We are pleased to offer an experimental Zmanim (halachic times) iCalendar feed. Many calendar desktop, mobile or web apps support the iCalendar (.ICS file extension) format.

You can specify your location using a numeric ID, a United States ZIP code, or a geographic position (location specified by latitude, longitude, and timezone). You’ll find details on how to specify the location parameters on the Zmanim (halachic times) API page.

By default, event titles use a Sephardic transliteration. Append &lg=LANG to the URL to render the events titles using an alternate event language.

Option 1: All zmanim in a single daily untimed event

The basic URL format of the feeds is this:


The calendar feed will contain zmanim for the next 90 days. There will be a single all-day (untimed) event with the Hebrew date, and the description/notes will contain all times. Here is an example event:

Option 2: Timed events

If you would prefer approximately 20 timed events per day, we offer an alternate feed format using this alternate URL format (note /zmanim instead of /zmanim2 above):

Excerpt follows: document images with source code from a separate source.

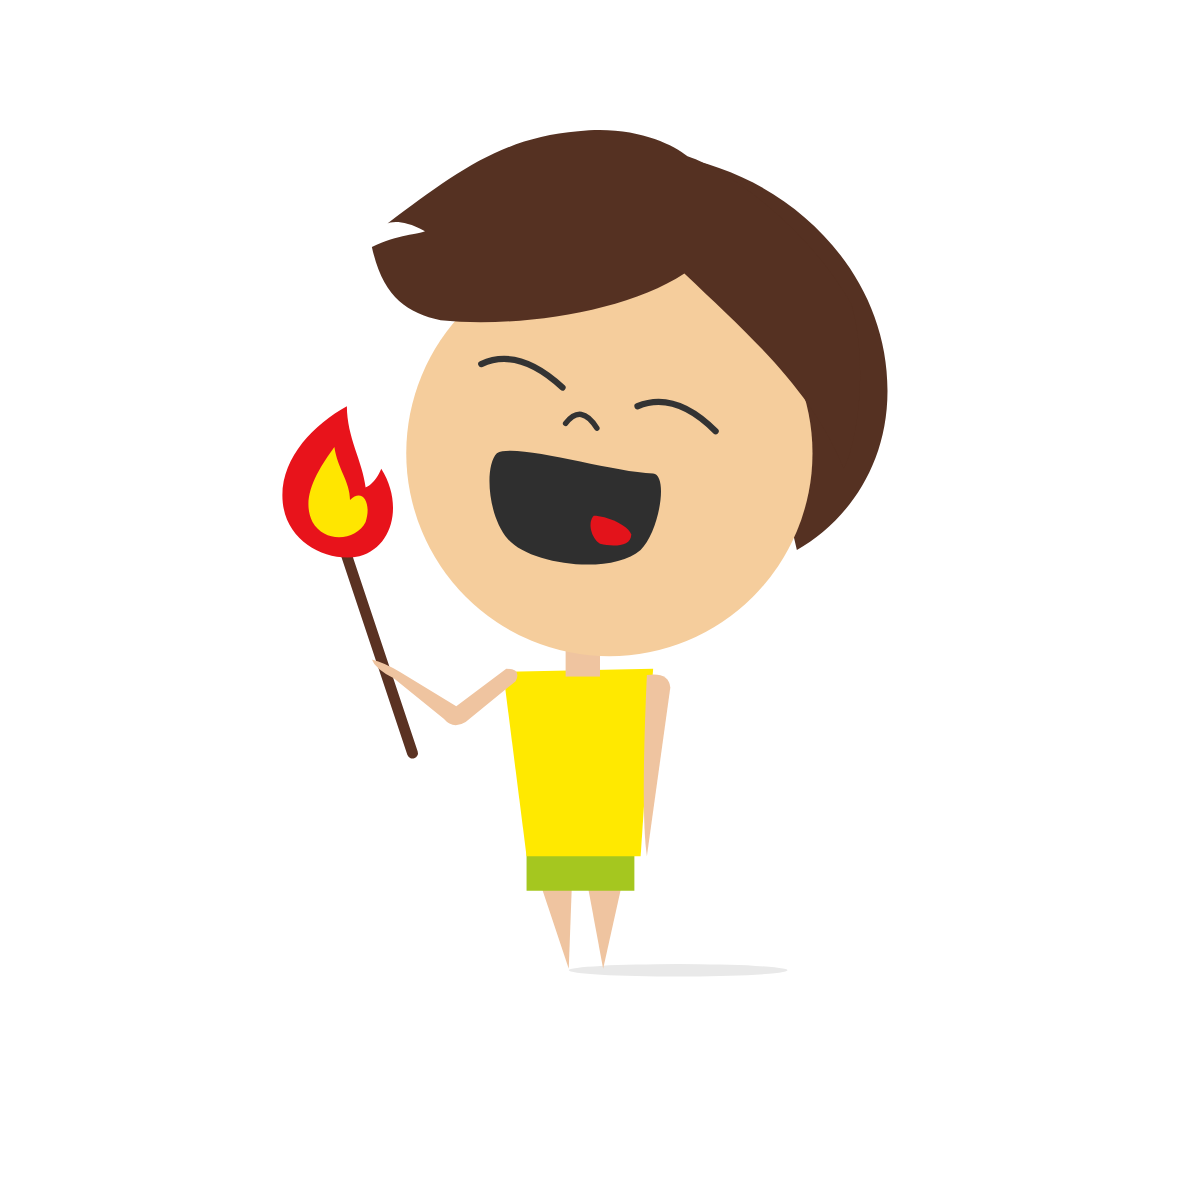
<!DOCTYPE html>
<html lang="en">
<head>
<meta charset="utf-8">
<title>Boy with a Torch</title>
<style>
:root{
  --bg:#ffffff;
  --hair:#553122;
  --skin:#f5cd9c;
  --limb:#efc4a0;
  --shirt:#ffe900;
  --shorts:#a5c71f;
  --mouth:#2f2f2f;
  --tongue:#e3131b;
  --flame-outer:#e8131b;
  --flame-inner:#ffe600;
  --stick:#5a3222;
  --line:#333333;
  --shadow:#e9e9e9;
}
html,body{margin:0;padding:0;overflow:hidden;background:var(--bg);}
.artboard{display:block;width:1200px;height:1200px;}
</style>
</head>
<body>
<svg class="artboard" viewBox="0 0 768 768" width="1200" height="1200" role="img" aria-label="Laughing cartoon boy holding a burning torch">
  <ellipse class="ground-shadow" cx="434" cy="621" rx="70" ry="4" fill="var(--shadow)"/>

  <g class="legs" fill="var(--limb)">
    <path d="M346 566 L366 566 L364 620 Z"/>
    <path d="M376 566 L398 566 L386 620 Z"/>
  </g>
  <path class="shorts" d="M337 540 L406 540 L406 570 L337 570 Z" fill="var(--shorts)"/>
  <path class="shirt" d="M322 430 L418 428 L410 548 L337 548 Z" fill="var(--shirt)"/>
  <path class="back-arm" d="M414 432 Q428 430 429 440 L414 548 Q410 520 414 432 Z" fill="var(--limb)"/>
  <rect class="neck" x="362" y="405" width="22" height="28" fill="var(--limb)"/>

  <g class="torch">
    <line x1="220" y1="350" x2="264" y2="482" stroke="var(--stick)" stroke-width="7" stroke-linecap="round"/>
    <path d="M222 260 C200 272 178 295 181 322 C184 348 210 360 230 356 C252 350 258 322 244 300 C240 310 234 312 234 312 C232 295 222 280 222 260 Z" fill="var(--flame-outer)"/>
    <path d="M214 286 C204 300 192 318 200 334 C208 348 228 346 234 334 C238 322 232 312 224 320 C224 308 216 300 214 286 Z" fill="var(--flame-inner)"/>
  </g>
  <path class="front-arm" d="M330 436 L298 462 Q290 467 284 460 L252 434 Q240 428 238 422 Q246 424 256 430 L292 452 L324 428 Q334 428 330 436 Z" fill="var(--limb)"/>

  <g class="head">
    <path class="hair-back" d="M430 100 C500 110 568 170 568 250 C568 300 540 335 510 352 L470 180 Z" fill="var(--hair)"/>
    <circle class="face" cx="390" cy="290" r="130" fill="var(--skin)"/>
    <path class="hair-front" d="M238 158 C255 150 268 150 272 148 C258 140 250 142 248 143 C290 112 320 88 370 84 C405 80 430 92 440 100 C470 110 520 150 545 195 C555 230 550 280 540 300 C520 250 480 215 438 175 C400 200 330 210 282 205 C260 200 245 190 238 158 Z" fill="var(--hair)"/>
    <g class="eyes" fill="none" stroke="var(--line)" stroke-width="4" stroke-linecap="round">
      <path d="M308 233 Q332 222 360 248"/>
      <path d="M408 260 Q432 250 458 276"/>
    </g>
    <path class="nose" d="M362 271 Q372 258 382 274" fill="none" stroke="var(--line)" stroke-width="3.5" stroke-linecap="round"/>
    <path class="mouth" d="M318 290 C330 283 390 302 418 303 C428 304 422 340 410 352 C392 368 340 362 325 345 C312 330 310 298 318 290 Z" fill="var(--mouth)"/>
    <path class="tongue" d="M380 330 C388 330 402 336 404 342 C404 350 392 350 384 348 C378 344 376 334 380 330 Z" fill="var(--tongue)"/>
  </g>
</svg>
</body>
</html>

The calendar feed will contain events for the next 60 days. Each event represents only a single halachic time.

Here’s an example of the events included in the calendar feed:

Option 3: Sunrise and Sunset only

An alternate feed which contains only sunrise and sunset events is available using URL format like this (note /sunrs instead of /zmanim2 above):


In this variation, there are only two events per day.